Sniper Ghost Warrior Contracts 2 is good for a short time, not a long time. What could have been a glorious game full of compelling contracts and challenging assassinations gets muddied by boring regions that are just begging to be filled with objectives to make them seem worthwhile. Instead, you’ll spend more time walking around than actually sniping the baddies. Sniper Ghost Warrior Contracts 2 feels unsure of whether it can truly be a strong sniper simulator so instead it tries to outgun other FPS and assassination games – unfortunately, despite it’s fun sniping gunplay, it misses the mark on both.
If you need a hit of nostalgia from a sci-fi shooter, then jump in the cockpit for this one. It packs the challenge but may feel a little too stuck in the arcades of old. This release is a testament to the power of a loyal fanbase. As far as side-scrollers go, it’s definitely on the money

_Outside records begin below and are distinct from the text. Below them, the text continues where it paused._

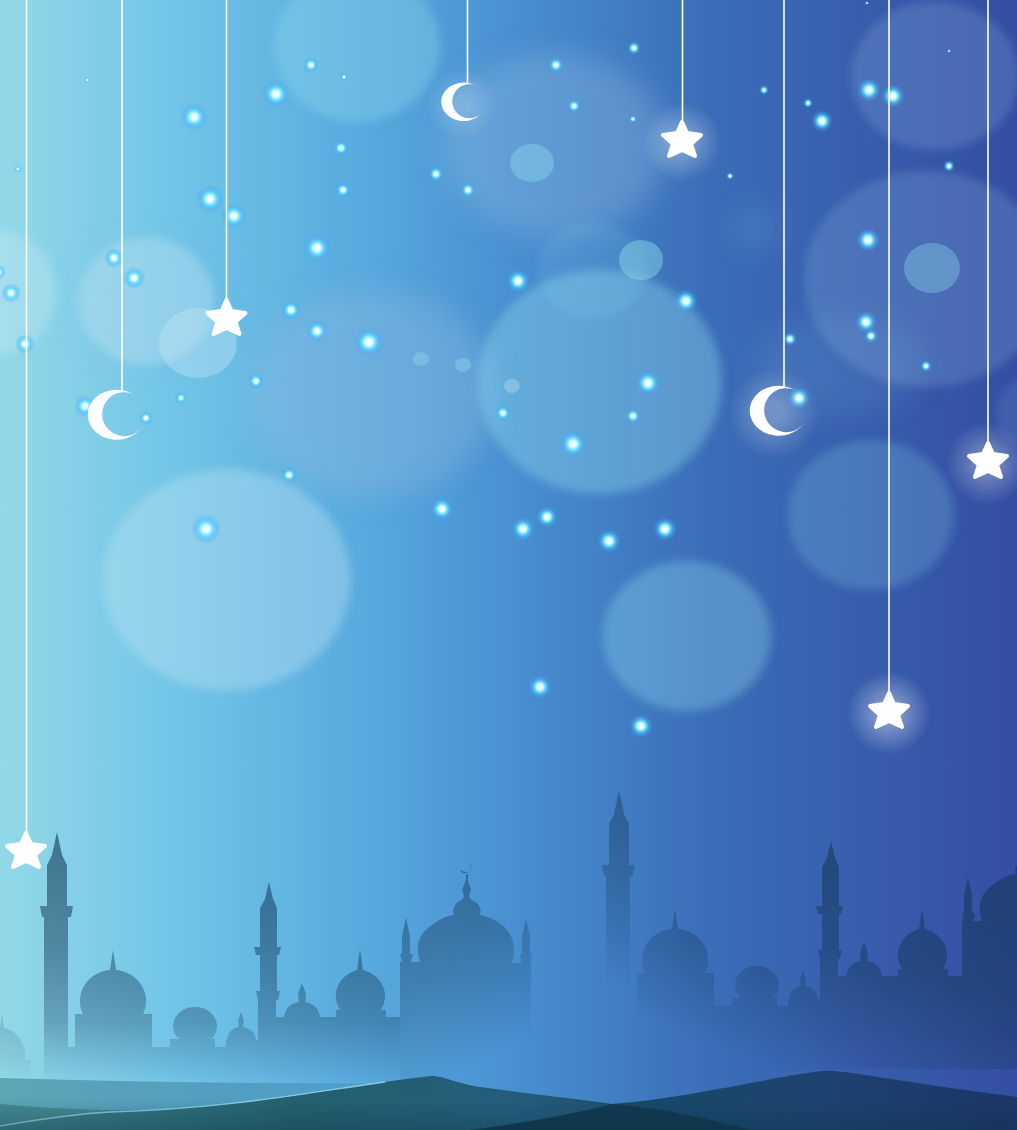
<!DOCTYPE html>
<html lang="en">
<head>
<meta charset="utf-8">
<title>Crescent night skyline</title>
<style>
:root{--sky-1:#92d8e8;--sky-2:#72c5e7;--sky-3:#58a9de;--sky-4:#488fd0;--sky-5:#3b6db7;--sky-6:#344ea2;--bokeh:#8fdcee;--mist:#c4e6f4;--haze:#8fb8e0;--town:#123654;--white:#fff}
html,body{margin:0;height:100%;overflow:hidden}
.night{display:block;width:1017px;height:1130px}
.threads{stroke:var(--white);stroke-width:1.6}
.ornaments{fill:var(--white)}
.star{stroke:var(--white);stroke-width:4;stroke-linejoin:round}
.skyline{fill:var(--town)}
.bokeh{fill:var(--bokeh)}
.mist{fill:var(--mist)}
.haze{fill:var(--haze)}
</style>
</head>
<body>
<svg class="night" viewBox="0 0 1017 1130" role="img" aria-label="Night sky with hanging stars and crescents above a mosque skyline">
<defs>
<linearGradient id="sky">
<stop offset="0" stop-color="var(--sky-1)"/><stop offset=".17" stop-color="var(--sky-2)"/><stop offset=".36" stop-color="var(--sky-3)"/><stop offset=".51" stop-color="var(--sky-4)"/><stop offset=".7" stop-color="var(--sky-5)"/><stop offset="1" stop-color="var(--sky-6)"/>
</linearGradient>
<radialGradient id="spark">
<stop offset="0" stop-color="#fff"/><stop offset=".22" stop-color="#e6ffff"/><stop offset=".4" stop-color="#7cecff" stop-opacity=".95"/><stop offset=".65" stop-color="#4cc0ff" stop-opacity=".5"/><stop offset="1" stop-color="#3c9cff" stop-opacity="0"/>
</radialGradient>
<radialGradient id="glow"><stop offset=".2" stop-color="#fff" stop-opacity=".4"/><stop offset="1" stop-color="#fff" stop-opacity="0"/></radialGradient>
<linearGradient id="fade-west" gradientUnits="userSpaceOnUse" x1="0" y1="840" x2="0" y2="1082">
<stop offset="0" stop-color="#999"/><stop offset=".45" stop-color="#787878"/><stop offset=".75" stop-color="#4c4c4c"/><stop offset="1" stop-color="#000"/>
</linearGradient>
<linearGradient id="fade-mosque" gradientUnits="userSpaceOnUse" x1="390" y1="890" x2="480" y2="1062">
<stop offset="0" stop-color="#808080"/><stop offset=".5" stop-color="#4c4c4c"/><stop offset="1" stop-color="#000"/>
</linearGradient>
<linearGradient id="fade-east" gradientUnits="userSpaceOnUse" x1="800" y1="840" x2="725" y2="1050">
<stop offset="0" stop-color="#8c8c8c"/><stop offset=".4" stop-color="#707070"/><stop offset="1" stop-color="#000"/>
</linearGradient>
<linearGradient id="fade-tower" gradientUnits="userSpaceOnUse" x1="0" y1="790" x2="0" y2="985">
<stop offset="0" stop-color="#707070"/><stop offset=".5" stop-color="#444"/><stop offset="1" stop-color="#000"/>
</linearGradient>
<mask id="west-mist" maskUnits="userSpaceOnUse" x="0" y="780" width="1017" height="350"><rect y="780" width="400" height="350" fill="url(#fade-west)"/><rect x="400" y="780" width="617" height="350" fill="url(#fade-mosque)"/></mask>
<mask id="east-mist" maskUnits="userSpaceOnUse" x="560" y="780" width="457" height="350"><rect x="560" y="780" width="76" height="350" fill="url(#fade-tower)"/><rect x="636" y="780" width="381" height="350" fill="url(#fade-east)"/></mask>
<linearGradient id="dune-west" gradientUnits="userSpaceOnUse" x1="0" y1="0" x2="750" y2="0"><stop offset="0" stop-color="#3d8388"/><stop offset=".4" stop-color="#24606f"/><stop offset=".7" stop-color="#245d7c"/><stop offset="1" stop-color="#123c58"/></linearGradient>
<linearGradient id="dune-east" gradientUnits="userSpaceOnUse" x1="480" y1="0" x2="1017" y2="0"><stop offset="0" stop-color="#123f55"/><stop offset=".3" stop-color="#174a68"/><stop offset=".65" stop-color="#1d4270"/><stop offset="1" stop-color="#1c3666"/></linearGradient>
<linearGradient id="dune-far"><stop offset="0" stop-color="#4b94a2"/><stop offset=".6" stop-color="#4a93b4"/><stop offset="1" stop-color="#4c9ccc"/></linearGradient>
<linearGradient id="shade" x2="0" y2="1"><stop offset="0" stop-color="#0b3048" stop-opacity="0"/><stop offset="1" stop-color="#0b3048" stop-opacity=".3"/></linearGradient>
<filter id="soft" x="-30%" y="-30%" width="160%" height="160%"><feGaussianBlur stdDeviation="4"/></filter>
<filter id="softer" x="-30%" y="-30%" width="160%" height="160%"><feGaussianBlur stdDeviation="14"/></filter>
<path id="star" class="star" d="M0-18L5-7 19-5 9 4 13 16 0 10-13 16-9 4-19-5-5-7Z"/>
<path id="crescent" d="M17-21A29 25 0 1 0 26 12A22 22 0 1 1 17-21Z"/>
<path id="minaret" d="M44 1110V917H42L40 906H47V865L52 855 57 832 62 855 67 865V906H73L71 917H68V1110Z"/>
<g id="town">
<path d="M68 1110V1047H75V1014H83A33 31 0 0 1 110 970L113 950 116 970A33 31 0 0 1 143 1014H152V1047H170V1039H179A22 19 0 1 1 211 1039H215V1047H226V1040H227Q228 1029 239 1027L238 1021 241 1012 244 1021 243 1027Q255 1029 256 1040H258V1000L256 991H260V955H256L254 947H260V908L265 899 269 882 273 899 277 908V947H281L279 955H277V991H280L278 1000H276V1017H284Q286 1004 299 1002L298 994 302 983 306 994 305 1002Q318 1004 320 1017H336V1010H340A29 27 0 0 1 357 970L360 949 363 970A29 27 0 0 1 381 1010H386V1017H400V962H402L400 954H402V937L406 917 410 937V954H413L411 962H420Q412 938 432 925 443 916 454 915A14 12 0 0 1 462 900L464 896 462 890 466 880V874H468V880L471 890 469 896 471 900A14 12 0 0 1 480 915Q500 919 510 934 517 948 512 963H521L520 954H522V937L526 918 530 937V954H532L531 963V1110Z"/>
<path d="M470 862Q474 871 466 873 462 874 460 870 474 877 470 862Z"/>
</g>
</defs>

<rect width="1017" height="1130" fill="url(#sky)"/>

<g id="bokeh-lights">
<g filter="url(#softer)">
<ellipse class="haze" cx="555" cy="145" rx="112" ry="92" opacity=".36"/>
<ellipse class="haze" cx="373" cy="393" rx="122" ry="103" opacity=".38"/>
<ellipse class="haze" cx="145" cy="300" rx="70" ry="62" fill-opacity=".1"/>
<ellipse class="bokeh" cx="840" cy="365" rx="85" ry="50" opacity=".1"/>
<ellipse class="bokeh" cx="755" cy="228" rx="25" ry="22" opacity=".12"/>
</g>
<g filter="url(#soft)">
<ellipse class="bokeh" cx="357" cy="46" rx="83" ry="76" opacity=".34"/>
<ellipse class="mist" cx="146" cy="301" rx="68" ry="64" opacity=".36"/>
<ellipse class="mist" cx="0" cy="292" rx="56" ry="62" opacity=".38"/>
<ellipse class="mist" cx="227" cy="580" rx="124" ry="111" opacity=".36"/>
<ellipse class="bokeh" cx="600" cy="382" rx="122" ry="112" opacity=".37"/>
<ellipse class="bokeh" cx="592" cy="270" rx="55" ry="48" opacity=".13"/>
<ellipse class="bokeh" cx="687" cy="636" rx="84" ry="75" opacity=".33"/>
<ellipse class="bokeh" cx="871" cy="515" rx="83" ry="75" opacity=".22"/>
<ellipse class="haze" cx="935" cy="76" rx="84" ry="74" opacity=".24"/>
<ellipse class="haze" cx="927" cy="279" rx="123" ry="108" opacity=".24"/>
<ellipse class="haze" cx="1030" cy="412" rx="34" ry="34" opacity=".15"/>
</g>
<g class="bokeh">
<ellipse class="mist" cx="198" cy="343" rx="39" ry="35" opacity=".4"/>
<ellipse cx="532" cy="163" rx="22" ry="19" opacity=".4"/>
<ellipse cx="641" cy="260" rx="22" ry="20" opacity=".45"/>
<ellipse cx="932" cy="268" rx="28" ry="25" opacity=".35"/>
<ellipse cx="421" cy="359" rx="8" ry="7" opacity=".4"/>
<ellipse cx="463" cy="365" rx="8" ry="7" opacity=".4"/>
<ellipse class="mist" cx="512" cy="386" rx="8" ry="7" opacity=".35"/>
</g>
</g>

<g id="sparkles" fill="url(#spark)">
<circle cx="276" cy="94" r="14"/><circle cx="194" cy="117" r="14"/><circle cx="210" cy="199" r="14"/><circle cx="234" cy="216" r="13"/><circle cx="317" cy="248" r="14"/><circle cx="369" cy="342" r="15"/><circle cx="206" cy="529" r="15"/><circle cx="573" cy="444" r="14"/><circle cx="648" cy="383" r="13"/><circle cx="518" cy="281" r="12"/><circle cx="686" cy="301" r="12"/><circle cx="442" cy="509" r="12"/>
<circle cx="114" cy="258" r="10"/><circle cx="134" cy="278" r="11"/><circle cx="11" cy="293" r="10"/><circle cx="-1" cy="272" r="7"/><circle cx="25" cy="344" r="10"/><circle cx="85" cy="406" r="11"/><circle cx="291" cy="310" r="10"/><circle cx="317" cy="331" r="11"/><circle cx="523" cy="529" r="12"/><circle cx="547" cy="517" r="11"/><circle cx="609" cy="541" r="12"/><circle cx="665" cy="529" r="12"/><circle cx="540" cy="687" r="12"/><circle cx="641" cy="726" r="12"/><circle cx="868" cy="240" r="12"/><circle cx="866" cy="322" r="11"/><circle cx="871" cy="336" r="7"/><circle cx="869" cy="90" r="12"/><circle cx="893" cy="96" r="12"/><circle cx="822" cy="121" r="11"/><circle cx="799" cy="398" r="11"/>
<circle cx="311" cy="65" r="8"/><circle cx="344" cy="77" r="4"/><circle cx="341" cy="148" r="8"/><circle cx="343" cy="190" r="8"/><circle cx="436" cy="174" r="8"/><circle cx="468" cy="190" r="8"/><circle cx="556" cy="65" r="8"/><circle cx="574" cy="106" r="7"/><circle cx="634" cy="48" r="7"/><circle cx="633" cy="119" r="4"/><circle cx="256" cy="381" r="8"/><circle cx="181" cy="398" r="6"/><circle cx="146" cy="418" r="7"/><circle cx="289" cy="475" r="8"/><circle cx="503" cy="413" r="8"/><circle cx="633" cy="416" r="8"/><circle cx="790" cy="339" r="7"/><circle cx="764" cy="90" r="5"/><circle cx="808" cy="103" r="5"/><circle cx="949" cy="166" r="6"/><circle cx="926" cy="366" r="6"/><circle cx="730" cy="176" r="4"/><circle cx="18" cy="169" r="4"/><circle cx="87" cy="80" r="3"/><circle cx="949" cy="51" r="2"/><circle cx="867" cy="3" r="2"/>
</g>

<g id="skylines" class="skyline">
<g mask="url(#west-mist)">
<path d="M0 1028L2 1014 4 1028Q24 1032 26 1060H31V1110H0Z" opacity=".6"/>
<use href="#minaret"/><use href="#town"/>
</g>
<g mask="url(#east-mist)"><use href="#minaret" x="562" y="-41"/><use href="#town" x="562" y="-41"/></g>
</g>

<g id="dunes">
<path d="M0 1078Q200 1084 380 1083L300 1130H0Z" fill="url(#dune-far)" opacity=".75"/>
<path d="M0 1104Q70 1111 150 1110L130 1130H0Z" fill="#43888f"/>
<path id="ridge-east" d="M470 1130Q560 1118 612 1104C690 1098 770 1077 823 1071 840 1069 880 1079 1017 1097V1130Z" fill="url(#dune-east)"/>
<path d="M0 1126Q70 1114 110 1112C240 1109 330 1088 430 1076 442 1075 455 1083 480 1087 540 1095 580 1099 612 1104 680 1110 715 1122 752 1130H0Z" fill="url(#dune-west)"/>
<path d="M470 1130Q560 1118 612 1104C680 1110 715 1122 752 1130Z" fill="#12384f"/>
<path d="M0 1126Q70 1114 110 1112C220 1109 300 1094 385 1082" fill="none" stroke="#8fd8ee" stroke-width="1.5" opacity=".85"/>
<rect y="1100" width="1017" height="30" fill="url(#shade)"/>
</g>

<g id="threads" class="threads">
<path d="M26.500 0V836M122 0V392M226.500 0V302M467.500 0V84M682.500 0V124M784 0V387M889 0V695M988 0V444"/>
</g>

<g id="halos" fill="url(#glow)">
<circle cx="462" cy="104" r="36" opacity=".5"/><circle cx="682" cy="142" r="40" opacity=".8"/><circle cx="774" cy="413" r="46" opacity=".7"/><circle cx="889" cy="713" r="42"/><circle cx="988" cy="463" r="42" opacity=".8"/>
</g>
<g id="ornaments" class="ornaments">
<use href="#star" x="26" y="851"/><use href="#star" x="226.500" y="318"/><use href="#star" x="682" y="140"/><use href="#star" x="889" y="711"/><use href="#star" x="988" y="461"/>
<use href="#crescent" x="116" y="415"/><use href="#crescent" x="778" y="411"/><use href="#crescent" transform="translate(463 102) scale(.77)"/>
</g>
</svg>
</body>
</html>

With realism being the focus of MotoGP 21, the enjoyment here comes from the mastery of racing at high speeds. Although unless you’re a returning player to the series or a natural on the virtual bike, you won’t be treated kindly by the game’s difficulty. New players could comfortably get away with trying MotoGP 20 instead as a way of easing themselves into the series with a smaller entry fee. Returning players, conversely, will no doubt feel at home with an updated game featuring stunningly detailed environments and racing options. As for me? The plethora of crashes I experienced in-game may now put me off real-world motorbikes altogether.
Godstrike is, at its crunchy centre, a boss rush game built around a somewhat interesting mechanic that, no matter how flawed, certainly gets the adrenaline pumping. Each of the encounters feels well designed but immovable to the average player. There are only so many times the player can try at an encounter before they feel disheartened at the difficulty. Not feeling like one can sacrifice time for abilities is disappointing too. The game also refuses to acknowledge that not allowing the player any way to recoup lost health disadvantages players unfairly. It’s a game that means well with a new challenge for high-skilled players of twin-stick shooters, but casual players won’t need much time to realise just how tedious learning these controls can be.